### ABOUT THIS EXERCISE
If a line in the entries below holds the string "width", copy it.

### DATASET RECORDS
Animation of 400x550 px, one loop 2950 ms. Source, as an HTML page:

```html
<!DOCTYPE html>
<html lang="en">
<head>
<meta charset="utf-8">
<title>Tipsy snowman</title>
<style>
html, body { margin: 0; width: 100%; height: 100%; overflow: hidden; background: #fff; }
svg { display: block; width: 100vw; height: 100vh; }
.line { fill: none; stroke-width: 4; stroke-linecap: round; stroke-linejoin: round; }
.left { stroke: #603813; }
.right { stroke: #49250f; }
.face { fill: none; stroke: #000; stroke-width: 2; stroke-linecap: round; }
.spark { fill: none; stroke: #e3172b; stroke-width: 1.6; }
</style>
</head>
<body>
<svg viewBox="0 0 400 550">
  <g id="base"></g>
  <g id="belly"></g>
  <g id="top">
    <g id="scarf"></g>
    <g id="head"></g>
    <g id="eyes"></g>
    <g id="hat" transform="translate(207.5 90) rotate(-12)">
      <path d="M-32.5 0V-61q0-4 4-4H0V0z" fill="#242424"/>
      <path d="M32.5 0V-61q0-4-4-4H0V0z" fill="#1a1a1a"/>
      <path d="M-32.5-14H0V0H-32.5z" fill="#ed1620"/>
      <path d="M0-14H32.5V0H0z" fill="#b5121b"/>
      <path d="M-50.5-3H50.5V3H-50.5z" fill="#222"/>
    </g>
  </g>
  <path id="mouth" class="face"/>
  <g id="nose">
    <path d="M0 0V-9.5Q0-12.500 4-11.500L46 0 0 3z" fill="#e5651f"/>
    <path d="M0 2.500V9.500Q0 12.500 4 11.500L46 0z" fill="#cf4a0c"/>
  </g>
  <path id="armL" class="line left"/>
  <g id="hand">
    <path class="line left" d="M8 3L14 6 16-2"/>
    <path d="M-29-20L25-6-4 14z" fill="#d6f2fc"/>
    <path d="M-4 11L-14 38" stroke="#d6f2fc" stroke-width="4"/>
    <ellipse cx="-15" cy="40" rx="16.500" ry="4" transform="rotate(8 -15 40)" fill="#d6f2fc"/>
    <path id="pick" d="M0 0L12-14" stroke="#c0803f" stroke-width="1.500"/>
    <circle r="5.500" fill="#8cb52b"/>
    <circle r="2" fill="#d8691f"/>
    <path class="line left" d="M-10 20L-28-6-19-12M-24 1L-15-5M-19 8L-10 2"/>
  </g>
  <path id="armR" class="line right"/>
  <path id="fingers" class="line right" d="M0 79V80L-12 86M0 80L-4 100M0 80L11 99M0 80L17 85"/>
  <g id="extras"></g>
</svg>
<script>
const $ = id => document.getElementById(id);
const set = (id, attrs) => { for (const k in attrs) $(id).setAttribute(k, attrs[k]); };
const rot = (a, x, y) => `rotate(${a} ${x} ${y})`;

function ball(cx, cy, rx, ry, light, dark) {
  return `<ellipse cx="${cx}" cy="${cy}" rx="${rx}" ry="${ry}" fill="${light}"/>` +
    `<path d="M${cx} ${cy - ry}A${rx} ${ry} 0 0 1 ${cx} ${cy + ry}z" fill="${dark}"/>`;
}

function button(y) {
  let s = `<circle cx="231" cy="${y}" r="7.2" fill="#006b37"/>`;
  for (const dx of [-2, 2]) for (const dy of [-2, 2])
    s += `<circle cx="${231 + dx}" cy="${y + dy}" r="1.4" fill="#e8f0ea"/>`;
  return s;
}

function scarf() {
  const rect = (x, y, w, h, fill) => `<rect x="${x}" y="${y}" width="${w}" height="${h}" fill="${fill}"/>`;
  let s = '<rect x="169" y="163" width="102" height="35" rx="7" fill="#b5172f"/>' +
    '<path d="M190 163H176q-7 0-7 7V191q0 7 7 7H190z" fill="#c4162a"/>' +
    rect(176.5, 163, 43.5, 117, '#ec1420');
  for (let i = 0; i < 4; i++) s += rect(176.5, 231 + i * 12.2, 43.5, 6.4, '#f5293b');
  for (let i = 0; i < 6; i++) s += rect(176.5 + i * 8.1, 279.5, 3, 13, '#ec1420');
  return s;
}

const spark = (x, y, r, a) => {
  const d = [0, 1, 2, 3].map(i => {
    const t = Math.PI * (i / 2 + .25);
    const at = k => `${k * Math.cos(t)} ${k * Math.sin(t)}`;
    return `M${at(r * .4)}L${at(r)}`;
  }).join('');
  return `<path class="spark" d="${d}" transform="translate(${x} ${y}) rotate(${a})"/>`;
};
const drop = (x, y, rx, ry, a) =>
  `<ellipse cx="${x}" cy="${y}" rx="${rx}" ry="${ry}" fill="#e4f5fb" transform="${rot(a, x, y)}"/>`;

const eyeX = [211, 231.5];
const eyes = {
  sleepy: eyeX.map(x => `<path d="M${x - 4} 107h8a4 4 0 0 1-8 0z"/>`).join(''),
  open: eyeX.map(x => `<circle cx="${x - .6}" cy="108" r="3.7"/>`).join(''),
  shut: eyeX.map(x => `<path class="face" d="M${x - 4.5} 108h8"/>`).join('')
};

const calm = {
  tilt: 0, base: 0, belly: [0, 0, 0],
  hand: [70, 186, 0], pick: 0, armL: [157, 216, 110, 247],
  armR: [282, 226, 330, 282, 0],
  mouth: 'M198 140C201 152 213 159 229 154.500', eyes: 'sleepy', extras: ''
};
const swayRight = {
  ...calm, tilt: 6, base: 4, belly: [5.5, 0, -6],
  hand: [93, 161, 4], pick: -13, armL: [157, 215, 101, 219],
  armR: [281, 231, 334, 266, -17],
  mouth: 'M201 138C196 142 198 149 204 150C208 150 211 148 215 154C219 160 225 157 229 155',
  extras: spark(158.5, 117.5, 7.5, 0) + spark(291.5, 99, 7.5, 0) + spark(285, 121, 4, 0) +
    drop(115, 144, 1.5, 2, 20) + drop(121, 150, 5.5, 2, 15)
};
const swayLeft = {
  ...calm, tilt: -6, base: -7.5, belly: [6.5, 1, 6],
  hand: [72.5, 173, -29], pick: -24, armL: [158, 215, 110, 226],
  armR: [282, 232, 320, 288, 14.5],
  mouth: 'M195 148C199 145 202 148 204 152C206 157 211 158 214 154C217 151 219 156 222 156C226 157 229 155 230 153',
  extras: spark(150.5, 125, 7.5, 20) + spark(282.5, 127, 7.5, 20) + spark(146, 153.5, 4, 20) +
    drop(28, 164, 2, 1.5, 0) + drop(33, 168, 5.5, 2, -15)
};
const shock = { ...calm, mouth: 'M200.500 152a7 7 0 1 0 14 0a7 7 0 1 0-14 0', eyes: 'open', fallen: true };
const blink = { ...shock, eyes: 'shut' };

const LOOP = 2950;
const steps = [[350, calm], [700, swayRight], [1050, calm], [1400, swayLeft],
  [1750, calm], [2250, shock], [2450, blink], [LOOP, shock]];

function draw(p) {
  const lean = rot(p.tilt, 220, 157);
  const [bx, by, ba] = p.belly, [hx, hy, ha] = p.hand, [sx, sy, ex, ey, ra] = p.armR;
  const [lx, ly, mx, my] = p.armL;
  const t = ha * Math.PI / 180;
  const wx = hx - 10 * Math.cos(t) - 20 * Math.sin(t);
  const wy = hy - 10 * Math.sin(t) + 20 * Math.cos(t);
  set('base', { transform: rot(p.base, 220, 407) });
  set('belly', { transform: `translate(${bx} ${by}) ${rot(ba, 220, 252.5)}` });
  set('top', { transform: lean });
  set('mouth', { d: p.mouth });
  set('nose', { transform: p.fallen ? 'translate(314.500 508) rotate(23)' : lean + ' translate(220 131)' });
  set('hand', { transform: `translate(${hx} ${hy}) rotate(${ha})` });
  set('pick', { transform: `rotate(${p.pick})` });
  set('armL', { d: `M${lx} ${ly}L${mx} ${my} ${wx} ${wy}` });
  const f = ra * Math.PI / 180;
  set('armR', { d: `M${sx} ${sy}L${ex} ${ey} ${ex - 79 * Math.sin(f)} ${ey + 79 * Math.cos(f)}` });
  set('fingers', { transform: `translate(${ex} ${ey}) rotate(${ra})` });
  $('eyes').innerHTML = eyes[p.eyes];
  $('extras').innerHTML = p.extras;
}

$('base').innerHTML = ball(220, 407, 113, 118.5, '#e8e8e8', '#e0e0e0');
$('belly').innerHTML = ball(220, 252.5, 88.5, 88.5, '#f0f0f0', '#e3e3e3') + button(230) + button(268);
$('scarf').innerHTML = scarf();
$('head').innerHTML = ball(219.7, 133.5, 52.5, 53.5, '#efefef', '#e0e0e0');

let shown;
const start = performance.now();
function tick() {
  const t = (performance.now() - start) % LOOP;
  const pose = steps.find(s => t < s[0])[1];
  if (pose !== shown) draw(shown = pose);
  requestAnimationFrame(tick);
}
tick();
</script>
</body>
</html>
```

### EXERCISE SOLUTION
html, body { margin: 0; width: 100%; height: 100%; overflow: hidden; background: #fff; }
svg { display: block; width: 100vw; height: 100vh; }
.line { fill: none; stroke-width: 4; stroke-linecap: round; stroke-linejoin: round; }
.face { fill: none; stroke: #000; stroke-width: 2; stroke-linecap: round; }
.spark { fill: none; stroke: #e3172b; stroke-width: 1.6; }
    <path d="M-4 11L-14 38" stroke="#d6f2fc" stroke-width="4"/>
    <path id="pick" d="M0 0L12-14" stroke="#c0803f" stroke-width="1.500"/>
  const rect = (x, y, w, h, fill) => `<rect x="${x}" y="${y}" width="${w}" height="${h}" fill="${fill}"/>`;
  let s = '<rect x="169" y="163" width="102" height="35" rx="7" fill="#b5172f"/>' +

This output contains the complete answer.